Increasingly, lines of businesses realize that to become more responsive, they must accelerate the flow of information, analysis and the decision-making. Major benefits of operational BI - awareness, which extend beyond strategic and tactical decision-making to daily management, include:

  • A real-time visibility into business processes (this would require automated processes through the use of Business Process Management suites (BPMs)
  • An increased business agility and flexibility
  • A maximized use of resources (human mostly)
  • Minimized risk
  • A collaboration with a broader set of participants

Business Activity Monitoring (BAM) is an event stream capture and has been around for many years. This is a technology and a technique that provide real-time access to key business metrics. The reasons for deploying BAM are to monitor key business objectives, anticipate operational risks, and reduce the time between a material event and taking effective action.

There are many BAM products from platform (e.g. IBM Websphere Business Monitor, Oracle BAM, BEA ProActivity Process Analysis (PA), Aptsoft product.

Business Event Monitoring (BEM) is a way to get machines in real-time to alert people when a business process is going wrong and needs human attention to get back on track. BEM focuses also on the business rules and then alerts humans when something goes wrong. The goal is to speed processes up by minimizing time lost because of an exception. As previously written, BAM monitors business processes in real time in an effort to support operational improvements. Where BAM typically concerns itself with managing a single business process, BEM is generally concerned with monitoring all current processes to provide meaningful alerts and analytics to users. We should think of BEM as real-time data mining. While BEM is not yet part of many vendor offerings, this technology is making an appearance in some products. Vitria Technology's Resolution Accelerator provides BEM capability. Lombardi Software's Undercover Agents provide also BEM functionality.

Operational BI is also about the use of operational intelligence to manage and optimize business processes. When this is deployed, the huge analytical power of BI is unleashed on everyday processes that can generate improvements in real-time. This can exist alongside traditional BI, helping organizations to improve business operations both at strategic and business process levels.

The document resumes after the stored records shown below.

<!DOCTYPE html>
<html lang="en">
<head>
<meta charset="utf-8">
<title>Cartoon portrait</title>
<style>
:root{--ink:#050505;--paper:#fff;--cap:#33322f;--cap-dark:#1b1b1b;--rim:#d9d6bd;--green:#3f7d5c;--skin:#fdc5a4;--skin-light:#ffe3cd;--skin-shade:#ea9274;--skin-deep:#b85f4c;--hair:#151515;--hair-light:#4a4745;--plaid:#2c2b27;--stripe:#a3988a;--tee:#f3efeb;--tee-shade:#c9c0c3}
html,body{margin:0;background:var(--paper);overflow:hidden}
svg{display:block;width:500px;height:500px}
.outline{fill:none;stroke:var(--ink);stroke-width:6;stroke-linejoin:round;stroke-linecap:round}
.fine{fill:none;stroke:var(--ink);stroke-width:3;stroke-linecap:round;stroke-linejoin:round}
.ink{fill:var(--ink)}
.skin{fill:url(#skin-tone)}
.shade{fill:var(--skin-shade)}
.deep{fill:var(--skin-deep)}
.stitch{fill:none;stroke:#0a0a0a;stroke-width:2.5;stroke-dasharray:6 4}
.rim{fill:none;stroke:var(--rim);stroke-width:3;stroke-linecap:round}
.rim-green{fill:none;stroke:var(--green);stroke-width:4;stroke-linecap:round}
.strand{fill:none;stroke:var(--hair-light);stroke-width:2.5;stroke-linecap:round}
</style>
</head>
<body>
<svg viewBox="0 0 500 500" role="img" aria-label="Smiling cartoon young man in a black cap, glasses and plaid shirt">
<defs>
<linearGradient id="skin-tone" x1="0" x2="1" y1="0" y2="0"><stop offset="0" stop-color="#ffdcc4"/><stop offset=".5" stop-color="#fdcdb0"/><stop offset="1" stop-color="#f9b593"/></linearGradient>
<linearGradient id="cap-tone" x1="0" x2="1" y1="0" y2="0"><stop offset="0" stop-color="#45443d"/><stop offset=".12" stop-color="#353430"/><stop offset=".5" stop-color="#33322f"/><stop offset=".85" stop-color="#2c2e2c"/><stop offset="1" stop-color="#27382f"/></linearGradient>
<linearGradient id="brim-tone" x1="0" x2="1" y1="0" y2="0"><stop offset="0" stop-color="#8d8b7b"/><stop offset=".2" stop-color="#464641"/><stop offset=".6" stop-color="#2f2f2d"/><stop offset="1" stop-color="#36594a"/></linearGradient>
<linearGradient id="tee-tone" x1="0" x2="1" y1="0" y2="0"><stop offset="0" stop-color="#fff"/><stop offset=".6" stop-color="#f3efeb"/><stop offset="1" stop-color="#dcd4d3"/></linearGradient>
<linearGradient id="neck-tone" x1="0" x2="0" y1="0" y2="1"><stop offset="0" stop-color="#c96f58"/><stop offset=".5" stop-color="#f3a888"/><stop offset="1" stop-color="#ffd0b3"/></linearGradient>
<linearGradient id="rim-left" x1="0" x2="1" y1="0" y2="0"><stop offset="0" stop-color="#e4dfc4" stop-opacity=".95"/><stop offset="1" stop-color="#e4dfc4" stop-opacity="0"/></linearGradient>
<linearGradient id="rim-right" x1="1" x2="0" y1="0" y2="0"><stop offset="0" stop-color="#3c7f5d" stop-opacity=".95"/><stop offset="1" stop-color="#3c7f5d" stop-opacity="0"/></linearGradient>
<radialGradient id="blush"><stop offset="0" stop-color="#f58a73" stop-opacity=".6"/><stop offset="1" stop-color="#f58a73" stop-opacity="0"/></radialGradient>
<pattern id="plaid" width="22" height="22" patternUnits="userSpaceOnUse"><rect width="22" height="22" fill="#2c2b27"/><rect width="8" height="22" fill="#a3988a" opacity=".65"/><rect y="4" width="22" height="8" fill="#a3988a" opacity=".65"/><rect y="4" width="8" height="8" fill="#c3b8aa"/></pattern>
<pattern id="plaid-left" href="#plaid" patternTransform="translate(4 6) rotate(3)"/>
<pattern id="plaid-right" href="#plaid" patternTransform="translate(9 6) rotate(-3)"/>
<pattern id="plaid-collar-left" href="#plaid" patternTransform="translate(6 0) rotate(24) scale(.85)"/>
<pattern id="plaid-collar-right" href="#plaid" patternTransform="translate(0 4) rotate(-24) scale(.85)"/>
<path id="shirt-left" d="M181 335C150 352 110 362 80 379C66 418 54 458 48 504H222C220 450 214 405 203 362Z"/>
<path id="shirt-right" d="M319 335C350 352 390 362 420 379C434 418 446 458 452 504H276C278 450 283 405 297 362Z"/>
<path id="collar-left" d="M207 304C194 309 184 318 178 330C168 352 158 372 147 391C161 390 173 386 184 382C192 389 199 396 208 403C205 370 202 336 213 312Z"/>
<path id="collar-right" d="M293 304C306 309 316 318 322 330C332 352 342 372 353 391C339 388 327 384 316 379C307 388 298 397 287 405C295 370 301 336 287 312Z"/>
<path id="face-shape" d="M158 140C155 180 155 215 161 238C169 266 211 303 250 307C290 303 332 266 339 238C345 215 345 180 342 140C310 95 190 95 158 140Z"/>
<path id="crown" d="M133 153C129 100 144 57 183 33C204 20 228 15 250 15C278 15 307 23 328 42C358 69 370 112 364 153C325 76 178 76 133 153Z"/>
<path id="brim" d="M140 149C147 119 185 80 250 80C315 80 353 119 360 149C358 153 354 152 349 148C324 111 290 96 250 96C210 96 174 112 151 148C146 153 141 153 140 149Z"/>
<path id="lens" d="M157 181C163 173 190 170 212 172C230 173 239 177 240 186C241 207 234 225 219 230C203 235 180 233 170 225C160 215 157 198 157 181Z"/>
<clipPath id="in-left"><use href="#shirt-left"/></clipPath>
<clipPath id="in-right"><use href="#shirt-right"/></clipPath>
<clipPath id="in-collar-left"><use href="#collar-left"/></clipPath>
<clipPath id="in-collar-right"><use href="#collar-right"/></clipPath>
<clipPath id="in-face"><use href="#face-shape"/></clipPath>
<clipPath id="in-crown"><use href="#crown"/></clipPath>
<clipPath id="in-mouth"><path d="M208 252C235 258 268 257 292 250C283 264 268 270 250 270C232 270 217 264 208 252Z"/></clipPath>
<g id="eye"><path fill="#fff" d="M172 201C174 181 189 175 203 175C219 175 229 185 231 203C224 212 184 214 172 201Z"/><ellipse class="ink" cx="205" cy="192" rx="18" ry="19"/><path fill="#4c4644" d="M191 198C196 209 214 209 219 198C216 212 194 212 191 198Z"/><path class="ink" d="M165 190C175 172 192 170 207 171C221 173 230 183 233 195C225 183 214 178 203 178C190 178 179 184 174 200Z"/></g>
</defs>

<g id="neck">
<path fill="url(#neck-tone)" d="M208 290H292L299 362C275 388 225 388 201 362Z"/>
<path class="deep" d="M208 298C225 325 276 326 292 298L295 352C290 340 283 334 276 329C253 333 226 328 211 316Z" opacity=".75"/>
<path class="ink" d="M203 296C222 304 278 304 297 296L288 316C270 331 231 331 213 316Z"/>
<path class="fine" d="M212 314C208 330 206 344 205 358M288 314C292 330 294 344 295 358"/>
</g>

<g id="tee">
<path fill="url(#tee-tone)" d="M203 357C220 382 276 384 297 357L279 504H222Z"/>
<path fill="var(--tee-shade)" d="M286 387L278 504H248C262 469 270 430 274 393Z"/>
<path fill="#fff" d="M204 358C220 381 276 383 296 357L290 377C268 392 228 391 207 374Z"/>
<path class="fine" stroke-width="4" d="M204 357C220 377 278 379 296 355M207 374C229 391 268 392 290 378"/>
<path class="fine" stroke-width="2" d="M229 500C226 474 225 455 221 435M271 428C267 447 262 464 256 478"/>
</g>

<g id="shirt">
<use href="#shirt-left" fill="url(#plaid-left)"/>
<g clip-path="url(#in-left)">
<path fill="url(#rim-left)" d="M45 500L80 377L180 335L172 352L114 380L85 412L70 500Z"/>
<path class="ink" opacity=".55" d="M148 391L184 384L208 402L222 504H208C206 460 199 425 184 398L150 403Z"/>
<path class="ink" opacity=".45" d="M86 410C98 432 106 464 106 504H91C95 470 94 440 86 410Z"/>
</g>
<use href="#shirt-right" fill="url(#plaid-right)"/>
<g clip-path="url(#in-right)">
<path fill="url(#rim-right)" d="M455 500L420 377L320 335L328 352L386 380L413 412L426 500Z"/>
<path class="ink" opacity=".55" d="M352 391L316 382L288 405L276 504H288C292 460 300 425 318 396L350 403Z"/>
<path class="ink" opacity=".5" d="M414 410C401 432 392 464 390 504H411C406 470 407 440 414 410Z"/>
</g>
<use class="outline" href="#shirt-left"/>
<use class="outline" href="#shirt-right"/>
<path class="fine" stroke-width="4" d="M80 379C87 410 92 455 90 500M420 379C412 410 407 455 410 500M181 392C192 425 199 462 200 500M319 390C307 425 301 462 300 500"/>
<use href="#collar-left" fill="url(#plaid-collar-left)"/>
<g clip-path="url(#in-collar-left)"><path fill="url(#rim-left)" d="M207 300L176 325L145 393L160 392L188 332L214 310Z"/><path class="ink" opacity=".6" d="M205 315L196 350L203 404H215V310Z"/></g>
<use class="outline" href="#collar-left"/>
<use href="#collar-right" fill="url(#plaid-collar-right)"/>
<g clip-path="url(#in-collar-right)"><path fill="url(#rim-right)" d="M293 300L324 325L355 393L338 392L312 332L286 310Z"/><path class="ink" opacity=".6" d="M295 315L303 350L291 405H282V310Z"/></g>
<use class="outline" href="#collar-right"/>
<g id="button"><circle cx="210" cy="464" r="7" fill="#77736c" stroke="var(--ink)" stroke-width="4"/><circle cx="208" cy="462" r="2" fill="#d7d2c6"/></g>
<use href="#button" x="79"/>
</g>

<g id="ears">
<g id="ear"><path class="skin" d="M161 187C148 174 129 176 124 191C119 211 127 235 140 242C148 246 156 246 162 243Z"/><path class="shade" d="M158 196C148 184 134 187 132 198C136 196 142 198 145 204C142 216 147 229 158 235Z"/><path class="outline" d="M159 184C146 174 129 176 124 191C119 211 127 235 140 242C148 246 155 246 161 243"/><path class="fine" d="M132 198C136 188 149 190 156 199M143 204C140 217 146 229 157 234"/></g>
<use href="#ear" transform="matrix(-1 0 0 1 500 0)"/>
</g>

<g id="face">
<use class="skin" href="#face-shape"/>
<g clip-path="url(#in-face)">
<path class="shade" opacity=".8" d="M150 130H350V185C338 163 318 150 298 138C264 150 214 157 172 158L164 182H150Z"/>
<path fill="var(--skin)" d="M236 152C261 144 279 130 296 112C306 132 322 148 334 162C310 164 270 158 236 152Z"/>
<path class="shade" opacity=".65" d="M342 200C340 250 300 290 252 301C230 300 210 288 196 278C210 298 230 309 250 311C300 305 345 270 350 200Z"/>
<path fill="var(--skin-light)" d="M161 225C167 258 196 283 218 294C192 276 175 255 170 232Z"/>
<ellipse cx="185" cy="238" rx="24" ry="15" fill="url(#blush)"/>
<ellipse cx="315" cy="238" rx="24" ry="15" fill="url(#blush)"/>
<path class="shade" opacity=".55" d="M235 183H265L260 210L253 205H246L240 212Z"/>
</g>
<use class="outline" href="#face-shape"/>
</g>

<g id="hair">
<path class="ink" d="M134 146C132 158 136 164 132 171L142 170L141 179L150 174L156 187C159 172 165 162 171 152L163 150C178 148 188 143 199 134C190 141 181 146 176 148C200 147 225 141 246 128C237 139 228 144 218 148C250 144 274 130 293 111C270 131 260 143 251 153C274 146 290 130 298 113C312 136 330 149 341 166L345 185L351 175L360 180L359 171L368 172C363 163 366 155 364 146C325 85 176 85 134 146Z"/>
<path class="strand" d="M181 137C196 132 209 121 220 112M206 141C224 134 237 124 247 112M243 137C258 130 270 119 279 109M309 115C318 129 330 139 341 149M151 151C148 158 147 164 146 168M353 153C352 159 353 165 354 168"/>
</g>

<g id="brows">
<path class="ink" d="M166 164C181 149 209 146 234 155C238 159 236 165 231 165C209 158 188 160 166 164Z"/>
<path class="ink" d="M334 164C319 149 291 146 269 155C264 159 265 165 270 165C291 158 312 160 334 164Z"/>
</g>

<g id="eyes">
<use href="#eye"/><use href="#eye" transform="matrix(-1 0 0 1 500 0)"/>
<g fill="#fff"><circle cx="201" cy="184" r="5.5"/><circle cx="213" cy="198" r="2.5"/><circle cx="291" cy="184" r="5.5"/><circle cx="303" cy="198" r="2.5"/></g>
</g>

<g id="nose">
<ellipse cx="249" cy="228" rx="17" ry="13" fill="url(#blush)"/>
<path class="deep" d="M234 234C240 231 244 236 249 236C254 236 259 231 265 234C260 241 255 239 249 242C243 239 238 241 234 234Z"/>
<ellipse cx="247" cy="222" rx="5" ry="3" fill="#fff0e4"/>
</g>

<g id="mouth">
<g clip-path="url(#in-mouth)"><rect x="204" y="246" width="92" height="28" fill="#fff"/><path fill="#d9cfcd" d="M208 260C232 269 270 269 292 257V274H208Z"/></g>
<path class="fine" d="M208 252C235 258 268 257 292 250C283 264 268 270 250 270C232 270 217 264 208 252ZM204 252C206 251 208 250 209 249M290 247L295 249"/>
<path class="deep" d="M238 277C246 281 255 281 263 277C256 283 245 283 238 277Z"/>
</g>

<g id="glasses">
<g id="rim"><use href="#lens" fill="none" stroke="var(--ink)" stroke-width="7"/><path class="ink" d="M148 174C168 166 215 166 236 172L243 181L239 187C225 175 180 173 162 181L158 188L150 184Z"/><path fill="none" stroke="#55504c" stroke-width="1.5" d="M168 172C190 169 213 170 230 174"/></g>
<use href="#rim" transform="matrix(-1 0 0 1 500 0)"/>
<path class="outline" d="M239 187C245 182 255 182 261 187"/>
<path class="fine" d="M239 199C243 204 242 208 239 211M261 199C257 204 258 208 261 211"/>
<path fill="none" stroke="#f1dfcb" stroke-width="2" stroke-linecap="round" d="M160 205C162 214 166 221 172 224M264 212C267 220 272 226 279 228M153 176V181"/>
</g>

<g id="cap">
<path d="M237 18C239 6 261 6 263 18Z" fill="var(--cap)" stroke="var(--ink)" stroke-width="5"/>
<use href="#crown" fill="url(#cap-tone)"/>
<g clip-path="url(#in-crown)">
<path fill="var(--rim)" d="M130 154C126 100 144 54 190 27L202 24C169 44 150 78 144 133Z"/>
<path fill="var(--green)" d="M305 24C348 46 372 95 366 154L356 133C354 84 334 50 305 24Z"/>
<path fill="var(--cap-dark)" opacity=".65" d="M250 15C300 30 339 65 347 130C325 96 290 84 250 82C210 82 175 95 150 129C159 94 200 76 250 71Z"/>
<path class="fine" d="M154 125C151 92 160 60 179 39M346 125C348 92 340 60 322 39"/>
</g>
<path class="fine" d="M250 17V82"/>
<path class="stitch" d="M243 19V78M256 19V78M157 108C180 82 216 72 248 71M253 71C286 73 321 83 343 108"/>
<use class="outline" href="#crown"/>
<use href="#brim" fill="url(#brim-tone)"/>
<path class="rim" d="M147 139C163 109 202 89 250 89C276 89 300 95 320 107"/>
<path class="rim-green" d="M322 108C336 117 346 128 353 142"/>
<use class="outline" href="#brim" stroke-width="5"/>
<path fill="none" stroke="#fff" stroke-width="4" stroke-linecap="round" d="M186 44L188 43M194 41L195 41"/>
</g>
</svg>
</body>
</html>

Operational BI is the way BI vendors try to sell “type of BAM” applications, but…

Currently, most of Operational BI products refer only to data sensors.

Are they linked to BPM? It seems not because they still continue to use ETL and data access replication principles. Additionally BI vendors are not the best vendors to follow some of the trends about BEM which is often seen as an extension to BAM.

Some vendors like Systar pretend to be “BAM” but are in the same basket than the BI vendors in that case. And only BPM vendors with BAM features are able top provide such link. In counterpart BAM products often do not store good historical data like for example a BI do. It is then difficult to make comparison between operation data with historical data.

As already described, the ultimate goal of BAM environments is to immediately react from dashboards and the goal of BEM is to link the detection of events (including compound events collected for example by CEP) and then provide different management features like : diagnosis help, root cause analysis, management by exception. All of those require BAM (or operational BI) to work closer with the event generator: BPM in particular or other sensors. If we link those at data level only we miss the point. That means that every time we change a process we would have for example to reconfigure the data access, KPI and so on. Operational BI products are not
bad solutions but good for some customers and not enough for others.

The term BAM may become out of vogue in the future and vendors will turn to marketing their products under the banner of Operational BI. BI and BPM are two separate technology areas, complement each other and will converge over the next three to five years. Currently they are being used today in their respective worlds with very little overlap.